Almost a year ago River2Sea released the Crusty Crab which proved to be an absolute sensational soft plastic crab presentation. This little crab profile was deadly on all manner of estuarine and in shore species in particular the jacks which wolfed them down when tossed into snags.
There is nothing more frustrating in the world of angling then finding fish that just refuse to feed. Whether it’s watching them stacked up on the sounder or spotting them in the water, when they just don’t want to bite it can be hugely annoying.
Fishing on the beaches of the Torres Strait islands is a great way to escape the wind and enjoy some red hot ultra-light fly fishing action.

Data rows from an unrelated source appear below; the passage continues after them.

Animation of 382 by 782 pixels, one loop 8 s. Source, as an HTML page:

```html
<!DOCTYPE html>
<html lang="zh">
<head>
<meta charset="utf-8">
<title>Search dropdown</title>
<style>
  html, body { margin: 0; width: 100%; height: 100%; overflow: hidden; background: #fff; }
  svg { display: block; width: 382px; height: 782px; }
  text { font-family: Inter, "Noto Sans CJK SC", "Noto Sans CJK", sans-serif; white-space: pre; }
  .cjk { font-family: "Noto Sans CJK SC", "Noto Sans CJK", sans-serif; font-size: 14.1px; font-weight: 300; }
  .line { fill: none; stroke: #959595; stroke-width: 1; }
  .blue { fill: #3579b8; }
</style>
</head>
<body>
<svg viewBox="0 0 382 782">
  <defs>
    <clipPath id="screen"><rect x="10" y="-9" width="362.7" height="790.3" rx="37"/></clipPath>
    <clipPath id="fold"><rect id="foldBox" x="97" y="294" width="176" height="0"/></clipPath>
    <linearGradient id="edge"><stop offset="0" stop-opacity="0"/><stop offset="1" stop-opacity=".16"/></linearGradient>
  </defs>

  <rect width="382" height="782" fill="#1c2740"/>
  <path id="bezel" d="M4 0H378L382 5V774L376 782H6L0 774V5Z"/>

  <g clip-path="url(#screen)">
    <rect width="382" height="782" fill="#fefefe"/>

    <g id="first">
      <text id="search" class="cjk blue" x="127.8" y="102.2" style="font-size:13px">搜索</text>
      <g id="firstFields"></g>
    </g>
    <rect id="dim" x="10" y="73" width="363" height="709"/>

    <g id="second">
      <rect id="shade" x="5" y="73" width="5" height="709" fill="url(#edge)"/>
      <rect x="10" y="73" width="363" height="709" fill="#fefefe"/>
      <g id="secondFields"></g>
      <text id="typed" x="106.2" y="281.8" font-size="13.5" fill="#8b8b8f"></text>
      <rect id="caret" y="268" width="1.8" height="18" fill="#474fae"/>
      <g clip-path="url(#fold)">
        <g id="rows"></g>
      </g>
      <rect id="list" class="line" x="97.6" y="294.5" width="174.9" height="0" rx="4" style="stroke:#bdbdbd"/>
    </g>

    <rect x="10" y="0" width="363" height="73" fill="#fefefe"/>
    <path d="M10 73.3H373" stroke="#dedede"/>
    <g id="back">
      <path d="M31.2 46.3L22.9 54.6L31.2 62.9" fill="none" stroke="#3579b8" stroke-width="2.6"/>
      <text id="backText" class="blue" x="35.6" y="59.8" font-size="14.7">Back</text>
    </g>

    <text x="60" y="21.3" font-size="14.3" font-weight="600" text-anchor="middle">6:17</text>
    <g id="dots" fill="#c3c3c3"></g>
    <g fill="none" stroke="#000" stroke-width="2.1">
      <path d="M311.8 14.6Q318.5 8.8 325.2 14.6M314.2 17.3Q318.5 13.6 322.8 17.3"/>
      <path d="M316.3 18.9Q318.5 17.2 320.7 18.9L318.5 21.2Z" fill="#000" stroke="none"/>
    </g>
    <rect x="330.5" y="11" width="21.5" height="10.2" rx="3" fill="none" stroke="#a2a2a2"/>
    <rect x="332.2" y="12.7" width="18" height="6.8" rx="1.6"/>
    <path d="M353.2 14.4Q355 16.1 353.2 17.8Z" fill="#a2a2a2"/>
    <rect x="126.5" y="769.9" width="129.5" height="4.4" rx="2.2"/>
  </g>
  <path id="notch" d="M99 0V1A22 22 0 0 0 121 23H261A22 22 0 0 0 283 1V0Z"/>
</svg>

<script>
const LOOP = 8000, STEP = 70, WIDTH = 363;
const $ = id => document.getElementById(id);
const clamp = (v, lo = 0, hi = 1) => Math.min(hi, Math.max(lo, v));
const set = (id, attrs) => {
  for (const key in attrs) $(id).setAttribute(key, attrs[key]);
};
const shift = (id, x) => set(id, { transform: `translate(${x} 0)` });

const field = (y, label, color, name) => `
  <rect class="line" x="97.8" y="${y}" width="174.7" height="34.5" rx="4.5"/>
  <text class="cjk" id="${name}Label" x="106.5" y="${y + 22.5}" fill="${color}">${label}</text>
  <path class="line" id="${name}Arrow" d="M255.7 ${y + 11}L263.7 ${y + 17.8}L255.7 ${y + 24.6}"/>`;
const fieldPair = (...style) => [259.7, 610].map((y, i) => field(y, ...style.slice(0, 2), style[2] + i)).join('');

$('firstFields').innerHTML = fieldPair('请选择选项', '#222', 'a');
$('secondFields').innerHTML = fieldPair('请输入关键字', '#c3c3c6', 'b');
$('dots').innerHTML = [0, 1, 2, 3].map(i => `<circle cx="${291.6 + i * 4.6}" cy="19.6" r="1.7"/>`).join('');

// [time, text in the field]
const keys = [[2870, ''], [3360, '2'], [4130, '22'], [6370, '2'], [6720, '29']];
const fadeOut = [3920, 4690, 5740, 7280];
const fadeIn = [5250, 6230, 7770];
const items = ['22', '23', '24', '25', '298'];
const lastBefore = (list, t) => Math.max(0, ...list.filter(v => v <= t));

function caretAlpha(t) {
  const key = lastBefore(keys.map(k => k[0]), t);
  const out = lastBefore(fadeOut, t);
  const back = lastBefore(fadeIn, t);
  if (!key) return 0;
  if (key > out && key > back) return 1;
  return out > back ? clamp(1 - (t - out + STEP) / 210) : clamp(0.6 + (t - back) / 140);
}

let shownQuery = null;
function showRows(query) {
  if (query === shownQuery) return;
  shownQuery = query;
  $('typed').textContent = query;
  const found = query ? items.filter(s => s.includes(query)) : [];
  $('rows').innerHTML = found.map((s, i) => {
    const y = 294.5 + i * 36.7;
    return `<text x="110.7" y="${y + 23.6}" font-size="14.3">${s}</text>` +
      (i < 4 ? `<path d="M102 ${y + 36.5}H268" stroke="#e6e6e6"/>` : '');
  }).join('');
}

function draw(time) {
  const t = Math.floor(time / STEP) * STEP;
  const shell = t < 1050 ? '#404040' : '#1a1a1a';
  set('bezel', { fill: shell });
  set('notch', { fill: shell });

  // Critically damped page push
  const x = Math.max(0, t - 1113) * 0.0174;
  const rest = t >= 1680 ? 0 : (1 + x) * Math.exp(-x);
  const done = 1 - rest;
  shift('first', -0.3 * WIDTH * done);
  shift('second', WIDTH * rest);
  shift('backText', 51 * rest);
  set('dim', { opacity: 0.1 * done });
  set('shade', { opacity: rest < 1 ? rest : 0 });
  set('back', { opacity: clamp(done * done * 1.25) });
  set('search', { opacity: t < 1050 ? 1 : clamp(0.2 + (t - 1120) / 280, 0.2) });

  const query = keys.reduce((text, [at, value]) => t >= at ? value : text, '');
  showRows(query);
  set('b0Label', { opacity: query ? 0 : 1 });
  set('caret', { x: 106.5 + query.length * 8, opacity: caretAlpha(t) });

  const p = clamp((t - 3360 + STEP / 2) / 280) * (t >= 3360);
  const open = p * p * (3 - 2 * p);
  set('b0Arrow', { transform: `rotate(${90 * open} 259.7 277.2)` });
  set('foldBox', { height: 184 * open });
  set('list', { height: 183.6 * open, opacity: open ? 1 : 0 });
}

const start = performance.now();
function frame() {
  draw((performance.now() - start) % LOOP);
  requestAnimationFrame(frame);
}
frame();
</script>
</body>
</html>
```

Threadfin salmon, or threadies, have occupied the Brisbane River for many years. About 12 years ago, a population explosion started the phenomenon that has attracted fisherman from all over Australia. When I first moved to the river city, I read an article by Brisbane River legend, Gavin Dunne, which initiated the fascination for this iconic fish. Who would have thought that you could catch a 50lb threadfin salmon in a river that runs through the third most populated city in Australia?
Have you been guilty of running your electric motor until it stops? I know I have. Luckily in this age of modern, four-stroke outboards with high amperage charging capability, it’s normally a case of going for a decent run and you will have replenished your battery enough for another crack at your favourite snags. Unfortunately, this process is doing irreparable damage to your deep cycle battery.
Through my Facebook page (Fish That Snag) I receive dozens of messages per month from new and return visitors to Hervey Bay, asking for advice about what species of fish are currently being caught, places to fish, techniques and recommended lures to use, even questions about the very basics of where to launch a boat, what the weather is doing, where to be careful on the water and which tackle stores to visit.
120 kilometres offshore, late afternoon bite period, rods nearly doubling over as more and more reds hit the deck. Even as I type this I am getting excited and my mind wanders off into that place that every offshore angler craves to be in. As every angler who has ever been in this ideal situation knows, there is a lot of preparation that needs to go on behind the scenes to make this hypothetical situation a reality.
Over 12 months ago, some of the lads from far and wide that have met from fishing forums online did a two week jaunt to Lake Kinchant near Mackay. Unfortunately I missed out on that trip, but this year was determined not to miss it, so mid October finally rolled around, and it was time to head up, after packing and repacking the car and boat 20 times.
Its that time of year when the local fishing reef and game fishing competitions go into full swing as thousands of hopefuls travel to the Innisfail area. These kinds of events are great fun with the social aspect and invariable downing of amber being good enough reason for many to turn up. So what about the other more normal non-competition weekends?
I was lucky enough to be asked by Fish and Boat to select and test a Venom rod, made by ‘Wilson Fishing’, a few months ago. From what I have seen and heard, I originally thought Venom rods were mostly catered to popping and jigging.
When it comes to fishing manmade structures there little which compares to the oyster encrusted pylons of a jetty or wharf. Pylons provide the perfect home for all types of baitfish which in turn attract an array of piscatorial predators.